- [What the exercise asks] Filter these entries so that only lines with the word "else" remain.

- [Exercise materials]
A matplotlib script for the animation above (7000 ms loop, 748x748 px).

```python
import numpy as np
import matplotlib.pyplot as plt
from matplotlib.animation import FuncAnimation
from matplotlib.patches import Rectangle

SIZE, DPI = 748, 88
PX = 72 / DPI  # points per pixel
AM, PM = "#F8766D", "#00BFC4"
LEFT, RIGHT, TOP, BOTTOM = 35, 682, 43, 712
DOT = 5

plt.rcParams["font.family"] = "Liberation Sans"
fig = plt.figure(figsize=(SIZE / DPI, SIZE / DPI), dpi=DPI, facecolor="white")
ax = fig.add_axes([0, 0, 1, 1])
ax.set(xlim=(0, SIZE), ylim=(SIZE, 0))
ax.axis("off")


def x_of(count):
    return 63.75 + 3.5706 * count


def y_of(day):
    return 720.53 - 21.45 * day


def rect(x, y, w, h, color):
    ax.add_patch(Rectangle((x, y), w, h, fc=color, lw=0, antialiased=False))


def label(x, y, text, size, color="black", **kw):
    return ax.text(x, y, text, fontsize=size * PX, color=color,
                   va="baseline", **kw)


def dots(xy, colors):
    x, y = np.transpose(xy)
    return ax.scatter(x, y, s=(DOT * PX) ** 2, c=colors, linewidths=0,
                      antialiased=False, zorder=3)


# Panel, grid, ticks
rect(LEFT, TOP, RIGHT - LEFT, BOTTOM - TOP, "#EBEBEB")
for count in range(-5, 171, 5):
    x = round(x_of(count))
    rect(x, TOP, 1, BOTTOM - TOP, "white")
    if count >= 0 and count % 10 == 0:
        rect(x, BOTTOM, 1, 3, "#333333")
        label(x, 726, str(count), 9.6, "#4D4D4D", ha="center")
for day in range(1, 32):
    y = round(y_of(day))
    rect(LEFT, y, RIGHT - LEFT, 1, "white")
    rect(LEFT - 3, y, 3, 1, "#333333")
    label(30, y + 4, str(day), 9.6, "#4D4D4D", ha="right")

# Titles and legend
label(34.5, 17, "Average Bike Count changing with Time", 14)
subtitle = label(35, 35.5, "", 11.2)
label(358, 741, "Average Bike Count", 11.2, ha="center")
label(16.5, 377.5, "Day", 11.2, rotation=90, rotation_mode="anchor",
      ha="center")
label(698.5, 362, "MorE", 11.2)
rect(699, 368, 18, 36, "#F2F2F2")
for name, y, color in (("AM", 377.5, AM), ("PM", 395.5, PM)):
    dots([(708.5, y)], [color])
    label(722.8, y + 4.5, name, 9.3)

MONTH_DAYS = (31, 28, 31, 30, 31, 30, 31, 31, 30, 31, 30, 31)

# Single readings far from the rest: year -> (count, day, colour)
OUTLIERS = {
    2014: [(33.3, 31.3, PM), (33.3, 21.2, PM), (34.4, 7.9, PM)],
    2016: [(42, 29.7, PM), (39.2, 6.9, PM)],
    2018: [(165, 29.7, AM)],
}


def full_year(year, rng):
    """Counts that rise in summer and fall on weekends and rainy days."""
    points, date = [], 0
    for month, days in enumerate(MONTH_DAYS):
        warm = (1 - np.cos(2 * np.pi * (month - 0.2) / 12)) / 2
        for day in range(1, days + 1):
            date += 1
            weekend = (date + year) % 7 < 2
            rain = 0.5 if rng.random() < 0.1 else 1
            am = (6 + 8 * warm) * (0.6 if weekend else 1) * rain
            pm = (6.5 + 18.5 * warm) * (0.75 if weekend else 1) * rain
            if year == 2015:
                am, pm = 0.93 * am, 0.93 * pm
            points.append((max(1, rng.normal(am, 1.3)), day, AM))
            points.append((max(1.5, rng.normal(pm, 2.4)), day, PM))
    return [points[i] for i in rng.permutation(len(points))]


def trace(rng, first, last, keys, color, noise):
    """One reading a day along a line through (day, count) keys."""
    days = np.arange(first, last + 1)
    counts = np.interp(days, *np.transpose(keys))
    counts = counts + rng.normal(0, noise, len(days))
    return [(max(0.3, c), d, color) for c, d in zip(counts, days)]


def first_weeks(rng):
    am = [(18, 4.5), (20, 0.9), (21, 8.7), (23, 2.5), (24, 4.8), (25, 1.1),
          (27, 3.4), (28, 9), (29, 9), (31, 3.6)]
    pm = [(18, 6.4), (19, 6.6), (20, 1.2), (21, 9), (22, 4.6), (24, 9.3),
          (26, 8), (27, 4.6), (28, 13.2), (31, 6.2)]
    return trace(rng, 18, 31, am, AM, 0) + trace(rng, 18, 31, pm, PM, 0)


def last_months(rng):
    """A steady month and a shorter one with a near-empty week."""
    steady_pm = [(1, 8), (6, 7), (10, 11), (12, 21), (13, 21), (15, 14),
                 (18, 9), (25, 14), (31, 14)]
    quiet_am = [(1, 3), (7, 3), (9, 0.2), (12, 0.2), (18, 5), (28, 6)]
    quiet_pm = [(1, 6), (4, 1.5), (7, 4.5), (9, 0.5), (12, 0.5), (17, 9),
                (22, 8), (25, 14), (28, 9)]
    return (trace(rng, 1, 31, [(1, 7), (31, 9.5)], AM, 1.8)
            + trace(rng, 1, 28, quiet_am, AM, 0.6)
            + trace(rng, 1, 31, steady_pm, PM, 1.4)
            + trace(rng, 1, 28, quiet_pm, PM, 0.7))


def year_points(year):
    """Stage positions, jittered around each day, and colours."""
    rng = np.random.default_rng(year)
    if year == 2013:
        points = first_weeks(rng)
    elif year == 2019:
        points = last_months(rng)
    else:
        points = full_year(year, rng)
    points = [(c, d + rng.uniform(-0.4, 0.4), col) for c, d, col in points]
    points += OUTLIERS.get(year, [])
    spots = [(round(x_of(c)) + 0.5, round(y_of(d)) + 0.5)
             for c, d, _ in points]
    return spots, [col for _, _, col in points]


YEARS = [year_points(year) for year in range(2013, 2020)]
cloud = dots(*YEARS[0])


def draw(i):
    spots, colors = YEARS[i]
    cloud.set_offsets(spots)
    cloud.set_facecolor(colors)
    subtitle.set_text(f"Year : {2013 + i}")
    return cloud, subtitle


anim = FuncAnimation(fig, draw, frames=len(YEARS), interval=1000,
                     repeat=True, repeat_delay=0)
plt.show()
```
...
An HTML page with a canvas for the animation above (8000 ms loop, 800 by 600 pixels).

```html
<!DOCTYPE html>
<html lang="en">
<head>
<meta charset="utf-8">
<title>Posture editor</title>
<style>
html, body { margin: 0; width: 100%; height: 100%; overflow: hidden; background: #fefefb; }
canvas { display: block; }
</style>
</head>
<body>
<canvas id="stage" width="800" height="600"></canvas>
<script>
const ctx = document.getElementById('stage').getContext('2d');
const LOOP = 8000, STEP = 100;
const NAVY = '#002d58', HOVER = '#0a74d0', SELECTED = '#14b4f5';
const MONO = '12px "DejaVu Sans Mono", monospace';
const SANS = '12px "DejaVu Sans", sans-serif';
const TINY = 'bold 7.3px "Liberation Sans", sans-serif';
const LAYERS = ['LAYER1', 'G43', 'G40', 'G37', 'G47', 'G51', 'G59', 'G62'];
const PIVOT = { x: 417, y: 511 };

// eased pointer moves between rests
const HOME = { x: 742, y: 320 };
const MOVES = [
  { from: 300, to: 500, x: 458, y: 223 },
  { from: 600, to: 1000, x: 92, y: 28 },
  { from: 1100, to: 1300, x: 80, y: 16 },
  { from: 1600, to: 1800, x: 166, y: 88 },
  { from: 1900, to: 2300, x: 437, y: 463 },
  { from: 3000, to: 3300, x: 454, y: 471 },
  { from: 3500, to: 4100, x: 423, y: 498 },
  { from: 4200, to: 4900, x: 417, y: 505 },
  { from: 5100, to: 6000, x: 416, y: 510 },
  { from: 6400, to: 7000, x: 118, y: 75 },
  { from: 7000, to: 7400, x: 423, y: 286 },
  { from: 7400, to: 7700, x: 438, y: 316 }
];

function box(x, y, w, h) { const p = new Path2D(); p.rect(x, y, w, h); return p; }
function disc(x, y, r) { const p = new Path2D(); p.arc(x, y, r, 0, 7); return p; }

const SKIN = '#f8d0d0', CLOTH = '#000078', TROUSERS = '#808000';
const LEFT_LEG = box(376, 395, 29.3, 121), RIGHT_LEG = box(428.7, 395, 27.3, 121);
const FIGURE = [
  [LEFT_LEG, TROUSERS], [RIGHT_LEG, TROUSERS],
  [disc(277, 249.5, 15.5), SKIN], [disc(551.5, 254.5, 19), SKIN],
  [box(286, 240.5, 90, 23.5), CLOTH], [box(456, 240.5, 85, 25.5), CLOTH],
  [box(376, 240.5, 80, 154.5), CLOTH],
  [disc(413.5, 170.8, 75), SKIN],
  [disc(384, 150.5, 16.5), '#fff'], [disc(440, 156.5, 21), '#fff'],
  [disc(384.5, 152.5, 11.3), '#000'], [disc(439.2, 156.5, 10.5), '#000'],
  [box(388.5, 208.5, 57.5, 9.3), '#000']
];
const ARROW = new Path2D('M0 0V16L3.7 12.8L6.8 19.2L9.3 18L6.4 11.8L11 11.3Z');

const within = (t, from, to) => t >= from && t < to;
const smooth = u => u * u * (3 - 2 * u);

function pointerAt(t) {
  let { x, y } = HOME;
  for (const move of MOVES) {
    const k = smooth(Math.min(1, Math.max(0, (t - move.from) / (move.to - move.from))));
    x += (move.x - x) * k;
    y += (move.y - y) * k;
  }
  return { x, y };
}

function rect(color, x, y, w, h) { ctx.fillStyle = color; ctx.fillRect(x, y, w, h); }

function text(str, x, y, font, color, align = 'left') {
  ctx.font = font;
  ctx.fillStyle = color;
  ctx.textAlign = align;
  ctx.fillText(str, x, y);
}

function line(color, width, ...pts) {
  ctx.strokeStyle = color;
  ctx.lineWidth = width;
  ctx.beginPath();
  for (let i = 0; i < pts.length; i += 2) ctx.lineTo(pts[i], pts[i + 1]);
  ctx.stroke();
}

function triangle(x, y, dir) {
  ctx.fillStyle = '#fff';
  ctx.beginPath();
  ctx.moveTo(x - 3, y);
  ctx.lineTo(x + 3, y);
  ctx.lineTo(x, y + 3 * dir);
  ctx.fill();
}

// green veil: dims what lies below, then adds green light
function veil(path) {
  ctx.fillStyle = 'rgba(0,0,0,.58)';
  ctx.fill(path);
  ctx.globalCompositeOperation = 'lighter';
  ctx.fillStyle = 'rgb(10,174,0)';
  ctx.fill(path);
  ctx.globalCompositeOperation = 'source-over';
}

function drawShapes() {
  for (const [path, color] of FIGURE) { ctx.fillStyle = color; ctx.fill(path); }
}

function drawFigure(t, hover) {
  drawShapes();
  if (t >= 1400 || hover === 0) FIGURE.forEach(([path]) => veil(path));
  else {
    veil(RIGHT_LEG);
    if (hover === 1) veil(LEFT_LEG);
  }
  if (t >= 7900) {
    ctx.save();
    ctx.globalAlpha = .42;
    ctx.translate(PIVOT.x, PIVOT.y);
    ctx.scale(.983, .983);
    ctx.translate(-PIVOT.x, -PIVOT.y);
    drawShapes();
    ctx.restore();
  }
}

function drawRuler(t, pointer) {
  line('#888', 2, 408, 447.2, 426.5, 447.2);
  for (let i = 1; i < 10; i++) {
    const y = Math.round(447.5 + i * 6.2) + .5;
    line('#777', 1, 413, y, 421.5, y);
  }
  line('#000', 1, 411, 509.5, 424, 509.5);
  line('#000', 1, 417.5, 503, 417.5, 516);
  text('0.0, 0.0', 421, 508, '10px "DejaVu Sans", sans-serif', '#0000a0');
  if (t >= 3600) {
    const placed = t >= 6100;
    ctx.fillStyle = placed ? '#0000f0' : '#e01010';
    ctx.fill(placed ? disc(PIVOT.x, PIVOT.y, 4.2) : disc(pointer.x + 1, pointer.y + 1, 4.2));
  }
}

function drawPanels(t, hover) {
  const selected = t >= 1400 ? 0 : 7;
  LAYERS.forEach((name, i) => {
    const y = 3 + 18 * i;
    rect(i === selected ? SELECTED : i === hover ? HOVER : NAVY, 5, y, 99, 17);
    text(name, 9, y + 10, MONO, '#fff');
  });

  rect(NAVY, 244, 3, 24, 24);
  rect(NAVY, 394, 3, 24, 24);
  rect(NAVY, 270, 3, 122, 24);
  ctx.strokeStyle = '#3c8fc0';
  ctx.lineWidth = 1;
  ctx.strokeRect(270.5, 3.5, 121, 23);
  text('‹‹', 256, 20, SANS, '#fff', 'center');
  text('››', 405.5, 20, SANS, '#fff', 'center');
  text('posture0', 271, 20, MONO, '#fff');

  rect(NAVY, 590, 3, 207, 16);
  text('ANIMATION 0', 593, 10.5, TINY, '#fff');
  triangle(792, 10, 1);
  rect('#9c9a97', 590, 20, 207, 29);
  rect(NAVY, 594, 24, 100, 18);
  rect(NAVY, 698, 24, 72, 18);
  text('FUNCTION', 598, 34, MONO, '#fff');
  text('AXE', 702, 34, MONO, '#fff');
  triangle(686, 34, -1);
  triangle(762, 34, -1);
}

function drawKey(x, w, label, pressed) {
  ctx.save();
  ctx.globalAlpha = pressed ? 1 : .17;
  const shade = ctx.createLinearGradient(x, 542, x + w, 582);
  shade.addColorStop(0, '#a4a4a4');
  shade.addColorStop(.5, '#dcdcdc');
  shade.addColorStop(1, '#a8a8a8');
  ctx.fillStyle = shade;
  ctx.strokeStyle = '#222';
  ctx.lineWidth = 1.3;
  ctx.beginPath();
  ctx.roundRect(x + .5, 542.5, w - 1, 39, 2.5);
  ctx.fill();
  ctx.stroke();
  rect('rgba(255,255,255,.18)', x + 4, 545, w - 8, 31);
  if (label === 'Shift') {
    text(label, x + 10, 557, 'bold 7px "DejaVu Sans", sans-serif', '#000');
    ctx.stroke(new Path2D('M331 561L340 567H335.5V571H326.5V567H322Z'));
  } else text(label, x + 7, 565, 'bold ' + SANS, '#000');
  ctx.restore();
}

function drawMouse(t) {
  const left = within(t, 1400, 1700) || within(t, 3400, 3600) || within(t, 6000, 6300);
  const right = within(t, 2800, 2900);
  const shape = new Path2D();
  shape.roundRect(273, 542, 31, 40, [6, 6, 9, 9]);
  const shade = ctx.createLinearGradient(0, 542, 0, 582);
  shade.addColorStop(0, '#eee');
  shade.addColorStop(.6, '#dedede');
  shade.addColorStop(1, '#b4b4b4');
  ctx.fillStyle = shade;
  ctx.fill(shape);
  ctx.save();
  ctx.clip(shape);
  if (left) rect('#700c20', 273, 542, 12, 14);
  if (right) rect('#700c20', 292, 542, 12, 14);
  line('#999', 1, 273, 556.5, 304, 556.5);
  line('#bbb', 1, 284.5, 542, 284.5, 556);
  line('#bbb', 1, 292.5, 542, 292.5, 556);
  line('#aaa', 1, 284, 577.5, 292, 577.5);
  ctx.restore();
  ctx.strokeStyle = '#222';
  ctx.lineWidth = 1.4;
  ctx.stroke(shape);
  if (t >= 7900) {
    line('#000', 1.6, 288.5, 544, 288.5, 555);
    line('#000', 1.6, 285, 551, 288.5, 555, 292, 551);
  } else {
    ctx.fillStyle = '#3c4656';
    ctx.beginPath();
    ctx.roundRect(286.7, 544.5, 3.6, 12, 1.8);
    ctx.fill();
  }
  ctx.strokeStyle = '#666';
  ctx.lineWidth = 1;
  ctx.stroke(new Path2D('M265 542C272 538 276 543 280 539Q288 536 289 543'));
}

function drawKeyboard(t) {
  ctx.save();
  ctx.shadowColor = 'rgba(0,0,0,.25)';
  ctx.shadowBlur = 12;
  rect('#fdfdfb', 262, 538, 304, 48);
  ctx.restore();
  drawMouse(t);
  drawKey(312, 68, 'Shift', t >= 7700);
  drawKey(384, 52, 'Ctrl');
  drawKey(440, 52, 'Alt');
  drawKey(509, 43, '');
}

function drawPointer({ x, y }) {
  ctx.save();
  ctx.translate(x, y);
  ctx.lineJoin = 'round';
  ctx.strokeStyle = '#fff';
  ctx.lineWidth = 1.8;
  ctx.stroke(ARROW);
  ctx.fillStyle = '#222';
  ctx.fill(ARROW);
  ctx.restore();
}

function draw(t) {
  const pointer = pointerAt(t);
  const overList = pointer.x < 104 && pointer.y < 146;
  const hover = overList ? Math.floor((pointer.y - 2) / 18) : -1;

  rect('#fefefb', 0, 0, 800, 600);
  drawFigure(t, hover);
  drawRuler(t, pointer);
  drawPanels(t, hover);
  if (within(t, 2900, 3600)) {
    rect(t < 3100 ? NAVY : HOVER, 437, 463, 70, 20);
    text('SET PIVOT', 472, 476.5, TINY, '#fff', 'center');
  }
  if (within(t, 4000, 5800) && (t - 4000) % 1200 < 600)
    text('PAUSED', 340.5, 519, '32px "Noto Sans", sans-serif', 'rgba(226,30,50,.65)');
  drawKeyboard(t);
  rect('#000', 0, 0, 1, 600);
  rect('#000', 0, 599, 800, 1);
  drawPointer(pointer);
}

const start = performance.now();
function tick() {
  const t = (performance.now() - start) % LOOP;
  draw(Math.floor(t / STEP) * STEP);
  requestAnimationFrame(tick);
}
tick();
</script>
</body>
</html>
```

- [Solution to this exercise]
            rain = 0.5 if rng.random() < 0.1 else 1
            am = (6 + 8 * warm) * (0.6 if weekend else 1) * rain
            pm = (6.5 + 18.5 * warm) * (0.75 if weekend else 1) * rain
    else:
  else {
  } else text(label, x + 7, 565, 'bold ' + SANS, '#000');
  } else {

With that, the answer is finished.